In 2006, when Rep. Jerry Lewis (R-CA) was Chairman of the House Appropriations Committee, the House general counsel’s office used the “speech or debate” clause to challenge a subpoena of a House staff member in a probe of a lobbying firm’s ties to Lewis. In 2013, because of the court’s ruling on the “speech or debate” clause, investigators looking into allegations of child pornography against the chief of staff for Senator Lamar Alexander (R-TN) had to allow the senator the opportunity to claim legislative privilege over the material in his chief of staff’s Senate-owned devices. Senator Lamar declined to do so and released the material to law enforcement.
Leaders of the House of Representatives have been criticized by watchdog groups because of their stance on the “speech or debate” clause. In reference to a House brief in the Renzi case, Melanie Sloan, executive director of Citizens for Responsibility and Ethics in Washington, said that House leaders are “basically saying that if you are a member of Congress, you cannot be wiretapped under any circumstances.”
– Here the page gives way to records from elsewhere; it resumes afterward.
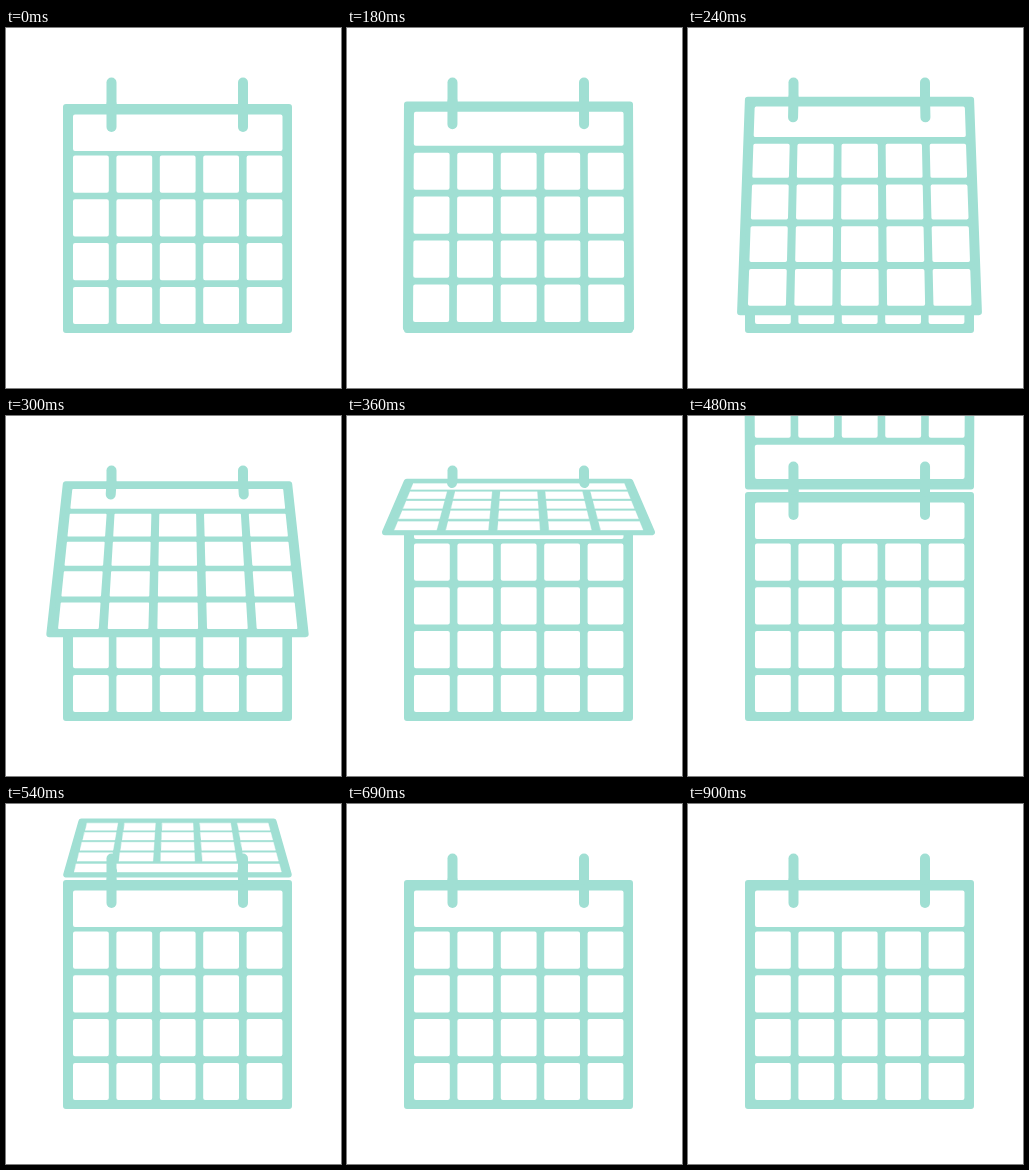
These frames come from a looping animation (335 px wide and 360 px high, 930 ms). An HTML page with a canvas:

```html
<!DOCTYPE html>
<html lang="en">
<head>
<meta charset="utf-8">
<title>Calendar flip</title>
<style>
html, body { margin: 0; height: 100%; overflow: hidden; background: #fff; }
canvas { display: block; }
</style>
</head>
<body>
<canvas id="stage" width="335" height="360"></canvas>
<script>
const ctx = document.getElementById('stage').getContext('2d');
const TEAL = '#a0dfd3', WHITE = '#fff';
const LOOP = 930, SIZE = 229, CENTER_X = 171.5, HINGE_Y = 76;
const EYE_Y = 115, EYE_DISTANCE = 1320;
const RINGS = [-66, 65.5];

// Page angle in degrees, one key every STEP ms, starting at -60 ms.
const STEP = 120, ANGLES = [0, 0, 3, 49, 110, 248, 360, 360];

function angleAt(ms) {
  const pos = (ms + 60) / STEP;
  const i = Math.floor(pos), u = pos - i;
  const key = k => ANGLES[Math.max(0, Math.min(ANGLES.length - 1, k))];
  const [a, b, c, d] = [key(i - 1), key(i), key(i + 1), key(i + 2)];
  const deg = b + u / 2 * (c - a + u * (2 * a - 5 * b + 4 * c - d + u * (3 * (b - c) + d - a)));
  return Math.max(0, Math.min(360, deg)) * Math.PI / 180;
}

// Maps a point on the page (x from its middle, y from the hinge) to the stage.
function projector(angle) {
  const sin = Math.sin(angle), cos = Math.cos(angle);
  const lift = sin > 0 ? 11 * Math.sqrt(sin) : -5 * sin;
  return (x, y) => {
    const scale = EYE_DISTANCE / (EYE_DISTANCE - y * sin);
    return [CENTER_X + x * scale, HINGE_Y - lift + EYE_Y + (y * cos - EYE_Y) * scale];
  };
}

function line(points, width) {
  ctx.beginPath();
  points.forEach(p => ctx.lineTo(...p));
  ctx.lineWidth = width;
  ctx.stroke();
}

function drawPage(angle, headerHeight) {
  const project = projector(angle);
  const flat = Math.max(0.02, Math.abs(Math.cos(angle)));

  // The round outline makes up for the inset.
  function box(x, y, w, h, inset, round, color) {
    const l = x + round, r = x + w - round, t = y + inset, b = y + h - inset;
    ctx.beginPath();
    [[l, t], [r, t], [r, b], [l, b]].forEach(p => ctx.lineTo(...project(...p)));
    ctx.closePath();
    ctx.fillStyle = ctx.strokeStyle = color;
    ctx.lineWidth = 2 * round;
    ctx.fill();
    ctx.stroke();
  }
  const hole = (x, y, w, h) => box(x, y, w, h, 2, 2 * flat * flat, WHITE);

  box(-SIZE / 2, 0, SIZE, SIZE, 3, 3, TEAL);
  hole(-104.5, 10.5, 209.5, headerHeight);
  for (let row = 0; row < 4; row++)
    for (let col = 0; col < 5; col++)
      hole(-104.5 + 43.4 * col, 51.5 + 43.8 * row, 35.8, 37.2);

  ctx.strokeStyle = TEAL;
  const end = Math.max(0, 28 - 5 / flat);
  for (const x of RINGS) line([project(x, 0), project(x, end)], 10);
}

function drawBase() {
  drawPage(0, 36.5);
  for (const x of RINGS)
    line([[CENTER_X + x, 54.5], [CENTER_X + x, HINGE_Y]], 10);
}

function frame() {
  const angle = angleAt(performance.now() % LOOP);
  ctx.fillStyle = WHITE;
  ctx.fillRect(0, 0, 335, 360);
  ctx.lineCap = ctx.lineJoin = 'round';
  const inFront = angle < Math.PI;
  if (!inFront && angle < 1.5 * Math.PI) drawPage(angle, 34);
  drawBase();
  if (inFront && angle > 0) drawPage(angle, 34);
  requestAnimationFrame(frame);
}
frame();
</script>
</body>
</html>
```
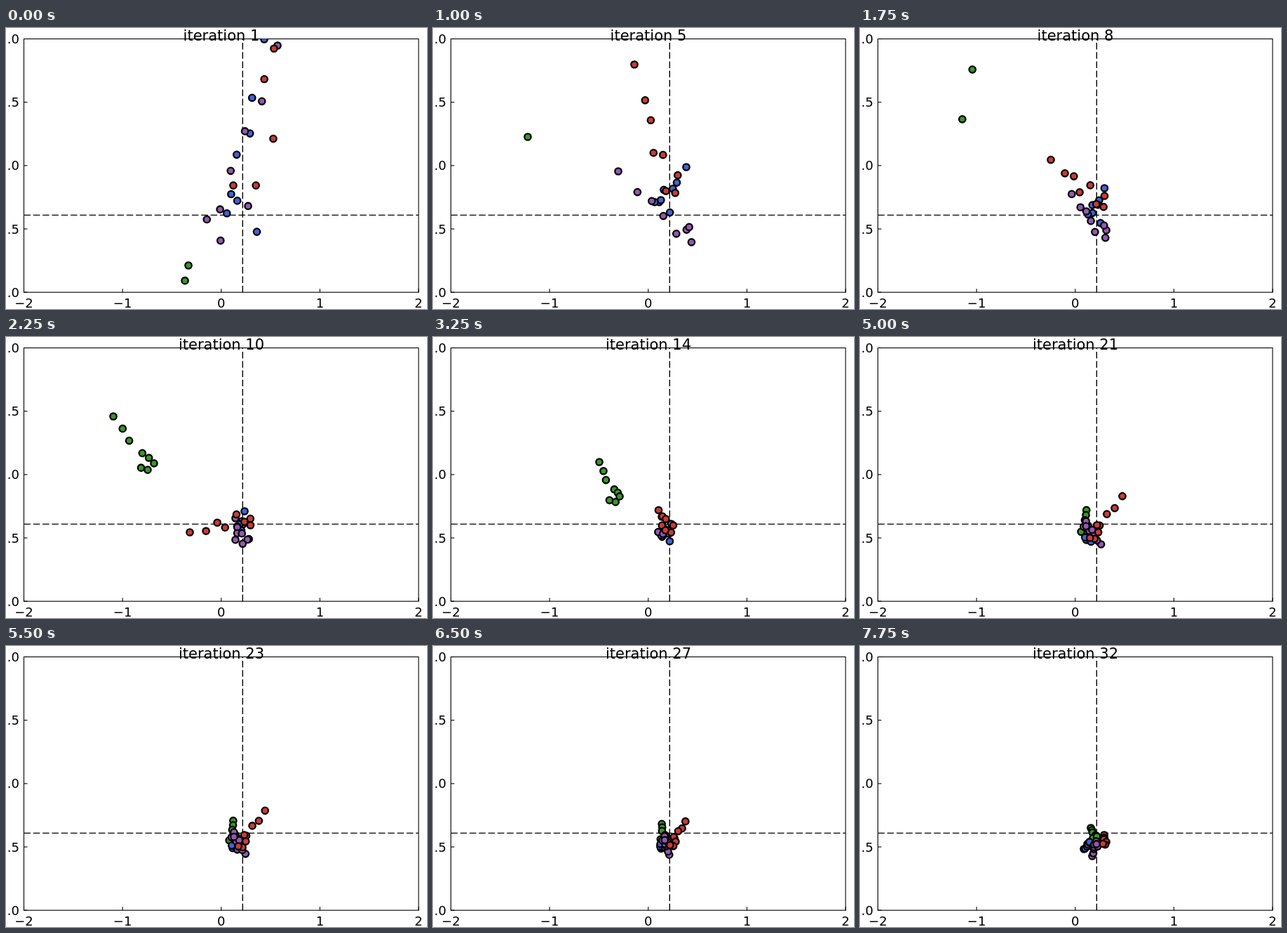
Animation of 600x400 px, one loop 8000 ms. Source, as an HTML page with a canvas:

```html
<!DOCTYPE html>
<html lang="en">
<head>
<meta charset="utf-8">
<title>Particle swarm</title>
<style>
  html, body { margin: 0; width: 100%; height: 100%; overflow: hidden; background: #fff; }
  canvas { display: block; width: 600px; height: 400px; }
</style>
</head>
<body>
<canvas id="stage" width="600" height="400"></canvas>
<script>
const ctx = document.getElementById('stage').getContext('2d');
const STEP_MS = 250, STEPS = 32, SWARM_SIZE = 8;
const plot = { left: 25.5, top: 15.5, right: 588, bottom: 376.2 };
const goal = { x: 337.3, y: 266.4 };

// The swarms tighten from one stage to the next.
const stages = [
  { iteration: 1, scatter: 36 },
  { iteration: 5, scatter: 18 },
  { iteration: 10, scatter: 13 },
  { iteration: 18, scatter: 8 },
  { iteration: 32, scatter: 4 }
];

// Per stage, a trail from the swarm's outlier to its dense end: x1, y1, x2, y2.
const swarms = [
  { color: '#389826', trails: [
    [260, 338, 250, 440], [135, 155, 200, -600], [153, 113, 206, 186],
    [321, 243, 318, 278], [329, 259, 336, 273]
  ] },
  { color: '#4063d8', trails: [
    [368, 16, 315, 300], [361, 198, 316, 266], [340, 248, 331, 290],
    [339, 284, 319, 295], [319, 289, 327, 283]
  ] },
  { color: '#9558b2', trails: [
    [387, 25, 305, 285], [264, 204, 368, 296], [327, 258, 337, 288],
    [347, 294, 318, 262], [331, 299, 337, 280]
  ] },
  { color: '#cb3c33', trails: [
    [520, -400, 330, 210], [287, 52, 335, 225], [262, 278, 342, 258],
    [381, 215, 324, 284], [348, 269, 347, 280]
  ] }
];

const lerp = (a, b, t) => a + (b - a) * t;
const easeOut = t => 1 - (1 - t) ** 2;

function noise(seed) {
  const v = Math.sin(seed * 127.1 + 11.7) * 43758.5453;
  return v - Math.floor(v);
}

function line(x1, y1, x2, y2) {
  ctx.beginPath();
  ctx.moveTo(x1, y1);
  ctx.lineTo(x2, y2);
  ctx.stroke();
}

function label(text, x, y, size, align) {
  ctx.font = `${size}px "DejaVu Sans", sans-serif`;
  ctx.textAlign = align;
  ctx.fillStyle = '#000';
  ctx.fillText(text, x, y);
}

function dot(x, y, color) {
  ctx.beginPath();
  ctx.arc(x, y, 4.7, 0, Math.PI * 2);
  ctx.fillStyle = color;
  ctx.fill();
  ctx.stroke();
}

function drawAxes() {
  const width = plot.right - plot.left, height = plot.bottom - plot.top;
  ctx.strokeStyle = '#000';
  ctx.lineWidth = 1.1;
  ctx.strokeRect(plot.left, plot.top, width, height);
  for (let i = 0; i < 5; i++) {
    const x = plot.left + width * i / 4;
    const y = plot.bottom - height * i / 4;
    line(x, plot.bottom, x, plot.bottom - 5);
    line(plot.left, y, plot.left + 5, y);
    label(String(i - 2).replace('-', '\u2212'), x, 397.5, 18, 'center');
    label(i % 2 ? '.5' : '.0', 19, y + 6.5, 18, 'right');
  }
  ctx.lineWidth = 1.4;
  ctx.setLineDash([9.5, 3.8]);
  line(plot.left, goal.y, plot.right, goal.y);
  line(goal.x, plot.bottom, goal.x, plot.top);
  ctx.setLineDash([]);
}

function drawSwarm({ color, trails }, swarmIndex, stage, mix) {
  const [x1, y1, x2, y2] = trails[stage].map((v, k) => lerp(v, trails[stage + 1][k], mix));
  const scatter = lerp(stages[stage].scatter, stages[stage + 1].scatter, mix);
  for (let i = 0; i < SWARM_SIZE; i++) {
    const along = easeOut(i / (SWARM_SIZE - 1));
    const seed = swarmIndex * SWARM_SIZE + i;
    const angle = 2 * Math.PI * noise(seed);
    const radius = scatter * along * lerp(0.4, 1.2, noise(seed + 0.5));
    dot(lerp(x1, x2, along) + radius * Math.cos(angle),
        lerp(y1, y2, along) + radius * Math.sin(angle), color);
  }
}

function drawSwarms(iteration) {
  let stage = 0;
  while (stage < stages.length - 2 && iteration >= stages[stage + 1].iteration) stage++;
  const start = stages[stage].iteration;
  const mix = (iteration - start) / (stages[stage + 1].iteration - start);

  ctx.save();
  ctx.beginPath();
  ctx.rect(plot.left, plot.top, plot.right - plot.left, plot.bottom - plot.top);
  ctx.clip();
  ctx.lineWidth = 2.3;
  swarms.forEach((swarm, index) => drawSwarm(swarm, index, stage, mix));
  ctx.restore();
}

function render(now) {
  const iteration = Math.floor(now / STEP_MS) % STEPS + 1;
  ctx.fillStyle = '#fff';
  ctx.fillRect(0, 0, 600, 400);
  drawAxes();
  drawSwarms(iteration);
  label(`iteration ${iteration}`, 307, 18, 21, 'center');
  requestAnimationFrame(render);
}

render(0);
</script>
</body>
</html>
```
We don’t really know how much of what most Americans would call “political corruption” is actually taking place in Congress. Because the Supreme Court has continued to reaffirm its ruling that the government has an interest only in preventing direct quid pro quo or its appearance, it makes it harder to pass campaign finance laws that would make it easier to prevent potential corruption and still pass Supreme Court muster. When you tack on the protection of the “speech or debate” clause, it is easy to see why it may be even harder to prosecute and convict members of Congress of corruption.